JAMESTOWN, NY – There’s a lot more than needs to be done to regulate hydrofracking before the process can be used in New York State. That was the message last night from a panel of experts and activists at the James Prendergast Library, who were on hand to take part in the library’s Critical Discussion Series.
More than 80 people turned out to hear Moderator Becky Nystrom – a JCC biology professor – along with four speakers from throughout Western New York who’ve either studied or actually fought against hydrofracking in New York State.
Among the most discussed issues of Hydro-fracking was the use of water in the process – which can involve millions of gallons of water, brine and unknown chemicals to create a single frack deep underground and release any gas that may lie within. Speaker Dr. David Kowalski, a professor at Roswell Park Cancer Institute, said that whenever the gas industry claims that hydrofracking is safe, it is actually only referring to one single part of the entire extraction process.
“What the industry is doing is referring strictly to the moment when shale rock is fractured deep underground, even though many of us call the whole process ‘fracking’ or ‘hydraulic fracturing,'” Kawalksi said. “It is one step in the process and that’s the way the industry is referring to it here. It’s basically a PR trick. The strict usage of term ‘hydraulic fracturing’ excludes everything that is going on at the surface, and that’s exactly where the environmental impacts are observable.”
Kawalski said what the industry does talk about is how the chemical-laden water used in fracking is improperly disposed of. He said there have been incidents in other states where animals and people have become sick after being exposed to the chemicals, often times through their drinking water.
Panelist Rita Yelda is a Buffalo resident who is also a member of Food and Water Watch and who also assisted in the effort to have a fracking moratorium put in place in her community. She focused on the current study conducted by the New York State Department of Environmental Conservation, saying it doesn’t come close to learning all the facts and providing all the information associated with hydrofracking. She said a follow up review of the study by the New York State Health Department, also falls short.
“It amounts to nothing more than a secret, internal review of secret, internal information. S0 we really don’t know what it is they are looking at,” Yelda said. “We really deserve a rigorous, comprehensive, open and participatory health impact assessment process, and that’s really what we need before New York has enough information to move forward with any recommendations regarding fracking.”
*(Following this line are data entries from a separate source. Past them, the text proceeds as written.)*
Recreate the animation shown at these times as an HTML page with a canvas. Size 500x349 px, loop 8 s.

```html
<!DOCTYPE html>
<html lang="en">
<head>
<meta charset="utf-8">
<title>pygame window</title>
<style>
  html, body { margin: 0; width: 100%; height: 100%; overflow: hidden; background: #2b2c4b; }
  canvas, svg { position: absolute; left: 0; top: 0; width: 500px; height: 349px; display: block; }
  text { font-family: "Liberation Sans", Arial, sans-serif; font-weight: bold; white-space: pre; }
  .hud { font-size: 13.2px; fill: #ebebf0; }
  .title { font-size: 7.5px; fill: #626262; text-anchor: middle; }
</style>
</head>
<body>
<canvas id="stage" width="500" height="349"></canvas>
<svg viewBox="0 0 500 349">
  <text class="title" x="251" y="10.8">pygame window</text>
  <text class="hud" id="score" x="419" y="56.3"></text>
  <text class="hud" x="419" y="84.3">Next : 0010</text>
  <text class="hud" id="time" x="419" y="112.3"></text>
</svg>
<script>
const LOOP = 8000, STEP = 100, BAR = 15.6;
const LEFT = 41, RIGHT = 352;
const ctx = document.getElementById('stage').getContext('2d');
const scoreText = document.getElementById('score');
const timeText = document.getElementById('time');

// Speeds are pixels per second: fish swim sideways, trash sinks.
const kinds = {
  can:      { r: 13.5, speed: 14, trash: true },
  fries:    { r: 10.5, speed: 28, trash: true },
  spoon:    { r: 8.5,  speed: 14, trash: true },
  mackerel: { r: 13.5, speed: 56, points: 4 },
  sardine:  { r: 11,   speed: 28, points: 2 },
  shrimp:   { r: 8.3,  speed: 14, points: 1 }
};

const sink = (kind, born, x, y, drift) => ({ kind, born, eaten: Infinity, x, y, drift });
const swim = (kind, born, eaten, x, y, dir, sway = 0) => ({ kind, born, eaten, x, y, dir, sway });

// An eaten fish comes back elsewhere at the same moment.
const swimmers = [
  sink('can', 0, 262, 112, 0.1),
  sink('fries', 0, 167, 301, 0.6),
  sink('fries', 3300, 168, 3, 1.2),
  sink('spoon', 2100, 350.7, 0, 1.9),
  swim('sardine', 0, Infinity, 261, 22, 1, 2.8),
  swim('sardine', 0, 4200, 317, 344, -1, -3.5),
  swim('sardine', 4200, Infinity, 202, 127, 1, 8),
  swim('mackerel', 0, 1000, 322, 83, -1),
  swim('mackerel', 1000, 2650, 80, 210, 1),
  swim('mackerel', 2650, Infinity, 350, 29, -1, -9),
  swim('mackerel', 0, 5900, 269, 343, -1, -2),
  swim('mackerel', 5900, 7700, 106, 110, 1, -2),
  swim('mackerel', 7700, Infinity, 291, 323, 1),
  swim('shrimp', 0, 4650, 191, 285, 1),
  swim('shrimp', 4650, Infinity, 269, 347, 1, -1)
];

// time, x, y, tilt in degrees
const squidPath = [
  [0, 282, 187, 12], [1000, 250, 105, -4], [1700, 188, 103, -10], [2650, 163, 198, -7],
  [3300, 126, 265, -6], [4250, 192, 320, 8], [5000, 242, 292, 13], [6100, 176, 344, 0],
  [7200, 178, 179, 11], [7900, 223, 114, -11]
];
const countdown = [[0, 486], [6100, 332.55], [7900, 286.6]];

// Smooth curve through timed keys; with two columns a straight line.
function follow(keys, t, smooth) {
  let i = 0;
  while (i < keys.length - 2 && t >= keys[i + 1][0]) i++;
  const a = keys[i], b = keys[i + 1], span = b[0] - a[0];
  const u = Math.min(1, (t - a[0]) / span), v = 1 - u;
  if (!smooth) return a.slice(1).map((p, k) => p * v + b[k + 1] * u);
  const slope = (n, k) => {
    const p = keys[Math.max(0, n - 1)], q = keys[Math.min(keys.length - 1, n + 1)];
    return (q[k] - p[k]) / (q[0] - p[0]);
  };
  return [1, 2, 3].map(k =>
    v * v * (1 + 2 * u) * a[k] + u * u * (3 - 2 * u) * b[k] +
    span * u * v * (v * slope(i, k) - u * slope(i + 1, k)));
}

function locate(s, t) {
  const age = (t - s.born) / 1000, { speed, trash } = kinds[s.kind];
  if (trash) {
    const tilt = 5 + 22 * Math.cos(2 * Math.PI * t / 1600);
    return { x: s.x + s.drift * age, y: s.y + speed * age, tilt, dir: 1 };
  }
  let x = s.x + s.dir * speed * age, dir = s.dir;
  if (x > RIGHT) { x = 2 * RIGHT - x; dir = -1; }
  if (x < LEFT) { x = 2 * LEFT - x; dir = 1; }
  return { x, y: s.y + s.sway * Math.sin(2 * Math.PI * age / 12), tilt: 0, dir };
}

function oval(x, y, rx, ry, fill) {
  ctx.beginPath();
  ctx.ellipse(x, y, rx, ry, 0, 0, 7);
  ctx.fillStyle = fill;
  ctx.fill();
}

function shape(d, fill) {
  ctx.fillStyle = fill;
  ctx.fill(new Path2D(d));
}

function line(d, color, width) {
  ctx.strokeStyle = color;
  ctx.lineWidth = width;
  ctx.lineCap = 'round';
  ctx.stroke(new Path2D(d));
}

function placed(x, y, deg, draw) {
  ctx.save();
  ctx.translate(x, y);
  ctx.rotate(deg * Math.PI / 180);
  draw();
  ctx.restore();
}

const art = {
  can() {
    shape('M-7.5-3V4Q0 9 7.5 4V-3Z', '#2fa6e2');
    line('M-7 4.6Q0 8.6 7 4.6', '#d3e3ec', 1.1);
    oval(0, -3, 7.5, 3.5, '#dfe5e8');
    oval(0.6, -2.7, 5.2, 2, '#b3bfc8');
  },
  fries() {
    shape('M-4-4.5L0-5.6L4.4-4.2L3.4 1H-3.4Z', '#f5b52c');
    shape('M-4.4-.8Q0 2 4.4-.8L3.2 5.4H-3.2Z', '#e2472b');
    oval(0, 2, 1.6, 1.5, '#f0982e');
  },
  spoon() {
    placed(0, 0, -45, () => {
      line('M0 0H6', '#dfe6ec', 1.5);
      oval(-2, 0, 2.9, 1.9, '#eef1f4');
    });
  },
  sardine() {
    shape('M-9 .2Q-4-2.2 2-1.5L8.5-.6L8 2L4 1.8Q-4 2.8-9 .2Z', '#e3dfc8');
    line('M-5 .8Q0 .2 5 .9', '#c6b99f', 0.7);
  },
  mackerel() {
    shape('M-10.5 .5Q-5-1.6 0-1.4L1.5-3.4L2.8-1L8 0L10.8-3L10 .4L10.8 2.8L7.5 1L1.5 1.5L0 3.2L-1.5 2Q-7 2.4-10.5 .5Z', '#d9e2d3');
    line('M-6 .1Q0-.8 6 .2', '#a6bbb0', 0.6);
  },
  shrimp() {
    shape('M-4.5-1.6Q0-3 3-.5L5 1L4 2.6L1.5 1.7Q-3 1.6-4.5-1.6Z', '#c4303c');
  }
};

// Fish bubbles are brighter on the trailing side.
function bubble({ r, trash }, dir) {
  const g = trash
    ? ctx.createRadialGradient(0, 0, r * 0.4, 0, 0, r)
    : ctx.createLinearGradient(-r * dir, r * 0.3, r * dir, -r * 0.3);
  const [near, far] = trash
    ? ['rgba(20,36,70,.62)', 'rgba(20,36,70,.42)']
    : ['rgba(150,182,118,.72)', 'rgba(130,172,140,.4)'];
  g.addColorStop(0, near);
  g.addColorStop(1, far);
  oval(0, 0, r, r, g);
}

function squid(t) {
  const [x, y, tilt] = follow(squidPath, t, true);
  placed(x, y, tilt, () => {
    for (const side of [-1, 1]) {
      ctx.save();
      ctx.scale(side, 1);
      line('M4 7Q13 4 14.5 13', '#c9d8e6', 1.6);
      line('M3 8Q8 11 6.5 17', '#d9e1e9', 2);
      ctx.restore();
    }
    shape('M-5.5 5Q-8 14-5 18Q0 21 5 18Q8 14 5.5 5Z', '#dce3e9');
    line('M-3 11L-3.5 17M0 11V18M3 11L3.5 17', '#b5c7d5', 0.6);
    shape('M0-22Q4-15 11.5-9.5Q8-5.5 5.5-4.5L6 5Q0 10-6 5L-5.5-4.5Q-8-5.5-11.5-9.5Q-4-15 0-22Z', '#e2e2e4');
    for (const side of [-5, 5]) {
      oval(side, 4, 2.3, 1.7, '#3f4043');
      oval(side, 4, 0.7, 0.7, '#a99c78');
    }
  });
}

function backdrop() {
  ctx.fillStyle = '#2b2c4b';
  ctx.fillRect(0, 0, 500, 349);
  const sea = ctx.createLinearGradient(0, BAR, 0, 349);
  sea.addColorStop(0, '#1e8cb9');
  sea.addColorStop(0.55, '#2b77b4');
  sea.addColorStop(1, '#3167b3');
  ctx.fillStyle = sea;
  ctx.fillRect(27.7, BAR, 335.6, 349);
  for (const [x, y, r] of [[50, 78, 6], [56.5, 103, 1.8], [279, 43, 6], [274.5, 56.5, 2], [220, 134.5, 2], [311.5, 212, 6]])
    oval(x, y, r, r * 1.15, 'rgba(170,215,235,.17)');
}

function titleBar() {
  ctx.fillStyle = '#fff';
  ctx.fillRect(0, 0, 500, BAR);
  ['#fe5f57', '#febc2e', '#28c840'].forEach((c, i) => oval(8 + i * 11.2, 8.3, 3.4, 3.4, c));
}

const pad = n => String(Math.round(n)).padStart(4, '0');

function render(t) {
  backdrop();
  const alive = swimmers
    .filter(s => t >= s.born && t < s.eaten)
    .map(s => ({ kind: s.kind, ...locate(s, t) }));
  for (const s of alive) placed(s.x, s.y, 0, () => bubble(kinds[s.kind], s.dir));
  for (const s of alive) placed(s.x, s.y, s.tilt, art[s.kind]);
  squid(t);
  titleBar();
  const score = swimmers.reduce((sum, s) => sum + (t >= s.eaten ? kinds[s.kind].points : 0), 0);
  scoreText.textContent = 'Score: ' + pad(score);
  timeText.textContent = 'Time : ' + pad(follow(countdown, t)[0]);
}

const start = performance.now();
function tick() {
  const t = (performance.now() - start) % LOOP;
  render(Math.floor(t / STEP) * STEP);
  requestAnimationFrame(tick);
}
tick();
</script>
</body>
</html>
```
In all, the presenters spent over two hours discussing hydrofracking and the impact it has on health and the environment. Other panelists included community activist Sarah Buckley and attorney Robert M. Ciesielski, who also is affiliated with the Sierra Club.
Following their presentations, the group also took several questions from the audience. The told audience members it is up them to pressure the state to do a more thorough review of the process before deciding whether or not hydrofracking should be permitted. They said they can do that by pressuring their local and state representatives, as well as by joining or following groups that are closely following the issue.
We will present audio from the recent Prendergast Library critical discussion during our next episode of Community Matters on Thursday, March 28 at 6 p.m. right here on WRFA.